In response to the recent wave of concern over the potentially lethal side effects of smoking synthetic cannabinoids, the Livingston County Health Department is warning people not to smoke the drug known colloquially as “spice,” “K2” and “fake weed.” At least two people around the state have died from a new and dangerous batch going around — one that contains brodifacoum, a chemical often used in rat poison.
    As of April 6, the most recent report from the Illinois Department of Public Health suggests that there have been at least 95 cases of suspected synthetic cannabis use since March 7, including the deaths of two in Cook County and Kane County. While there were at least 25 cases in each of Chicago, Peoria and Tazewell County, there were also reported cases within Livingston County’s neighbors: two in Kankakee County and one in McLean.
    Pontiac Police Maj. Dan Davis said that, as of yet, there had been no reported or suspected cases of synthetic cannabinoid poisonings in Pontiac. MaLinda Hill, administrator of the Livingston County Health Department, said that she had not yet seen signs of usage in the wider county, either.
    But given the cannabinoid’s proximity to the area, the county’s health department warned that some victims have experienced severe bleeding, such as coughing up blood, having blood in the urine, experiencing severe bloody noses and/or having bleeding gums after using synthetic cannabinoids. Several of these cases have tested positive for brodifacoum, a lethal anticoagulant often used as a rodenticide, or rat poison.
    “While Livingston County has not seen any cases of severe bleeding caused by synthetic cannabinoid use yet, the number of people experiencing severe bleeding after using the synthetic drug is still increasing in the region,” the Livingston County Health Department stated in a release. “We will continue to work with state and federal public health officials to try to identify common products and where it’s coming from. We strongly urge everyone not to use synthetic cannabinoids.”
    The LCHD said that synthetic cannabinoids are manmade, mind-altering chemicals that are sprayed on to dried plant material, and that they can be smoked or sold as liquids to be vaporized in e-cigarettes and other devices; the chemicals are referred to as cannabinoids because they are similar to chemicals found in the marijuana plant, the health department added, but noted that the health effects from using synthetic cannabinoids, even without rat poison, can be unpredictable, harmful and deadly.
    The now-national notoriety of Illinois’s fake marijuana laced with rat poison is not necessarily a new story — rather, it’s a tragic twist on an old one: at the turn of the decade, synthetic cannabinoids were a legal product, albeit one with a dubious reputation. After the death of Aurora teen Max Dobner in June 2011, the state began cracking down, enacting Max’s Law in 2012 that outlawed possession of synthetic marijuana.

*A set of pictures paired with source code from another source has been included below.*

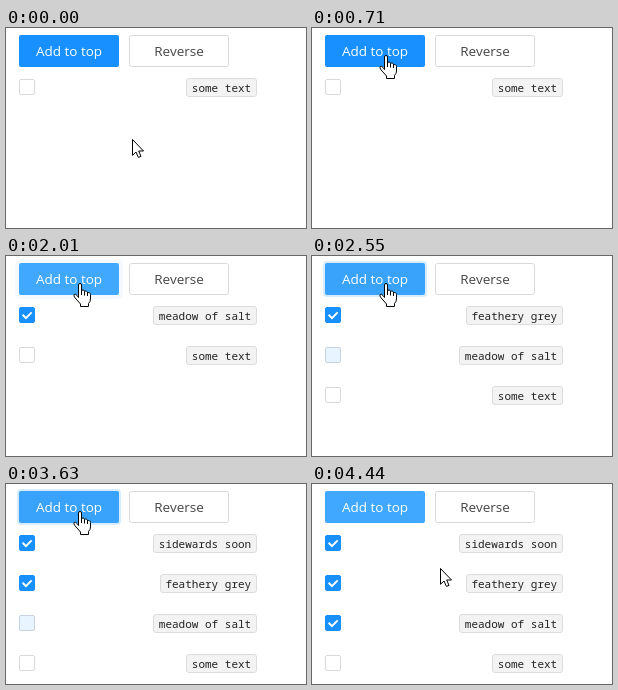
Animation, 300 px wide and 200 px high, one loop 4.47 s. Source, as an HTML page:

```html
<!DOCTYPE html>
<html lang="en">
<head>
<meta charset="utf-8">
<title>Add to top</title>
<style>
html, body { margin: 0; width: 100%; height: 100%; overflow: hidden; background: #fff; }
svg { display: block; width: 300px; height: 200px; }
.label { font: 13.5px "Open Sans", "Noto Sans", sans-serif; text-anchor: middle; }
.code { font: 11px "Noto Sans Mono", "DejaVu Sans Mono", monospace; fill: #222; }
.line { fill: #fff; stroke: #d9d9d9; }
.tick { fill: none; stroke: #fff; stroke-width: 2; }
.cursor { fill: #fff; stroke: #000; stroke-linejoin: round; }
</style>
</head>
<body>
<svg viewBox="0 0 300 200">
  <rect id="wave" fill="#1890ff"/>
  <rect id="add" x="13" y="7" width="100" height="32" rx="2"/>
  <text class="label" x="63" y="28" fill="#fff">Add to top</text>
  <rect class="line" x="123.5" y="7.5" width="99" height="31" rx="2"/>
  <text class="label" x="173" y="28" fill="#454545">Reverse</text>
  <g id="rows"></g>
  <circle id="press" cx="73" cy="27" r="12" fill="#ffdc00" fill-opacity=".55"/>
  <path id="arrow" class="cursor" d="M.5 .5V16.3L4 13L6.4 18.4L9 17.4L6.7 12H11.5Z"/>
  <g id="hand" class="cursor">
    <path d="M5.5 14.5V2Q5.5 .5 7 .5Q8.5 .5 8.5 2V8Q8.7 6.8 10.2 7Q11.6 7.2 11.6 8.8Q12.3 7.8 13.5 8.2Q14.6 8.6 14.6 10Q15.5 9.2 16.6 9.8Q17.5 10.3 17.5 11.6V16Q17.5 18.5 15.5 20.5V23.5H7.5V21L2 14.8Q.3 12.5 1.2 11.6Q2.4 10.6 4 12.4Z"/>
    <path fill="none" d="M8.5 8V12M11.5 9V12.5M14.5 10V13"/>
  </g>
</svg>
<script>
const LOOP = 4470;
const LABELS = ["some text", "meadow of salt", "feathery grey", "sidewards soon"];
// press: marker appears; add: row is inserted; rest: last moment the effects move
const CLICKS = [
  { press: 1530, add: 1660, rest: 2010 },
  { press: 2350, add: 2520, rest: 2940 },
  { press: 3480, add: 3600, rest: 3930, clear: true }
];
const HOVER = [64, 169, 255], IDLE = [24, 144, 255], ACTIVE = [9, 109, 217];

const $ = id => document.getElementById(id);
const clamp = v => Math.min(1, Math.max(0, v));
const mix = (a, b, p) => a + (b - a) * p;
const rgb = (a, b, p) => `rgb(${a.map((v, i) => Math.round(mix(v, b[i], p)))})`;
const set = (el, attrs) => { for (const k in attrs) el.setAttribute(k, attrs[k]); };

function bezier(x1, y1, x2, y2) {
  const at = (a, b, s) => 3 * (1 - s) ** 2 * s * a + 3 * (1 - s) * s * s * b + s ** 3;
  return x => {
    if (x <= 0) return 0;
    if (x >= 1) return 1;
    let lo = 0, hi = 1;
    for (let i = 0; i < 24; i++) {
      const s = (lo + hi) / 2;
      if (at(x1, x2, s) < x) lo = s; else hi = s;
    }
    return at(y1, y2, lo);
  };
}
const ease = bezier(.25, .1, .25, 1);
const waveEase = bezier(.08, .82, .17, 1);
const tickEase = bezier(.12, .4, .29, 1.46);

function make(parent, tag, attrs) {
  const el = document.createElementNS("http://www.w3.org/2000/svg", tag);
  set(el, attrs);
  return parent.appendChild(el);
}

const rows = LABELS.map((_, i) => {
  const g = make($("rows"), "g", { transform: `translate(0 ${50 + 40 * i})` });
  return {
    g,
    box: make(g, "rect", { x: 13.5, y: 1.5, width: 15, height: 15, rx: 1.5 }),
    tick: make(g, "path", { class: "tick", d: "M-4.5 .5L-1.2 3.8L4.5 -1.9" }),
    tag: make(g, "rect", { y: .5, height: 18, rx: 2.5, fill: "#f3f3f3", stroke: "#dcdcdc" }),
    text: make(g, "text", { class: "code", y: 14 })
  };
});

function drawRows(t) {
  const count = CLICKS.filter(c => t >= c.add).length;
  rows.forEach(({ g, box, tick, tag, text }, i) => {
    g.style.display = i <= count ? "" : "none";
    if (i > count) return;
    const label = LABELS[count - i];
    const width = label.length * 6.6 + 11.6;
    set(tag, { x: 251.5 - Math.round(width), width: Math.round(width) - 1 });
    text.textContent = label;
    set(text, { x: 251 - width + 5.8 });

    // Boxes keep their place, so the lowest checked one is the one that fades in.
    const age = i < count ? t - CLICKS[i].add : 0;
    const fill = ease(clamp(age / 300));
    const grow = tickEase(clamp((age - 100) / 200));
    set(box, {
      fill: rgb([255, 255, 255], IDLE, fill),
      stroke: rgb([217, 217, 217], IDLE, fill)
    });
    set(tick, {
      transform: `translate(21.15 8.3) scale(${grow})`,
      opacity: clamp(grow)
    });
  });
}

function drawButton(t) {
  const click = CLICKS.filter(c => t >= c.add).pop();
  let color = rgb(t < CLICKS[0].press ? IDLE : HOVER, HOVER, 0);
  let spread = 0, alpha = 0;
  if (click) {
    const age = Math.min(t, click.rest) - click.add;
    const dip = age < 30 ? .12 * age / 30 : .12 * (1 - ease(clamp((age - 30) / 270)));
    color = rgb(HOVER, ACTIVE, dip);
    spread = 4 * waveEase(age / 400);
    alpha = click.clear && t >= click.rest ? 0 : .2 * (1 - waveEase(age / 2000));
  }
  set($("add"), { fill: color });
  set($("wave"), {
    x: 13 - spread, y: 7 - spread,
    width: 100 + 2 * spread, height: 32 + 2 * spread,
    rx: 2 + spread, opacity: alpha
  });
}

function pointer(t) {
  if (t < 710) {
    const p = 1 - (1 - clamp((t - 10) / 530)) ** 2.4;
    return [mix(126, 72, p), mix(111, 28, p)];
  }
  const p = clamp((t - 4345) / 95);
  return [mix(72, 128, p), mix(27, 84, p)];
}

function drawPointer(t) {
  const [x, y] = pointer(t).map(Math.round);
  const over = y < 39;
  $("hand").style.display = over ? "" : "none";
  $("arrow").style.display = over ? "none" : "";
  set($("hand"), { transform: `translate(${x - 5} ${y})` });
  set($("arrow"), { transform: `translate(${x} ${y})` });
  $("press").style.display = CLICKS.some(c => t >= c.press && t < c.add) ? "" : "none";
}

const start = performance.now();
function frame() {
  const t = (performance.now() - start) % LOOP;
  drawRows(t);
  drawButton(t);
  drawPointer(t);
  requestAnimationFrame(frame);
}
frame();
</script>
</body>
</html>
```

    However, the chemists of the illegal drugs have used and continue to use legal loopholes extant in many states that allows the cannabinoids to be chemically altered just enough to avoid the bans. And perhaps an imposter pot crafted with rat poison is the latest consequence — or just the tip of the iceberg.
    “Anytime you have a lethal anticoagulant, it is very dangerous, medically speaking, because you could bleed to death very easily,” she said. “Drugs change, and people change drugs so that they can make money off of them. When you’re desperate to purchase drugs, it’s very difficult to know what it is, exactly, that you’re purchasing.
    “So family members need to watch, and if you notice that someone is bleeding more in general, or is passed out and is bleeding, call the ambulance and get help right away.”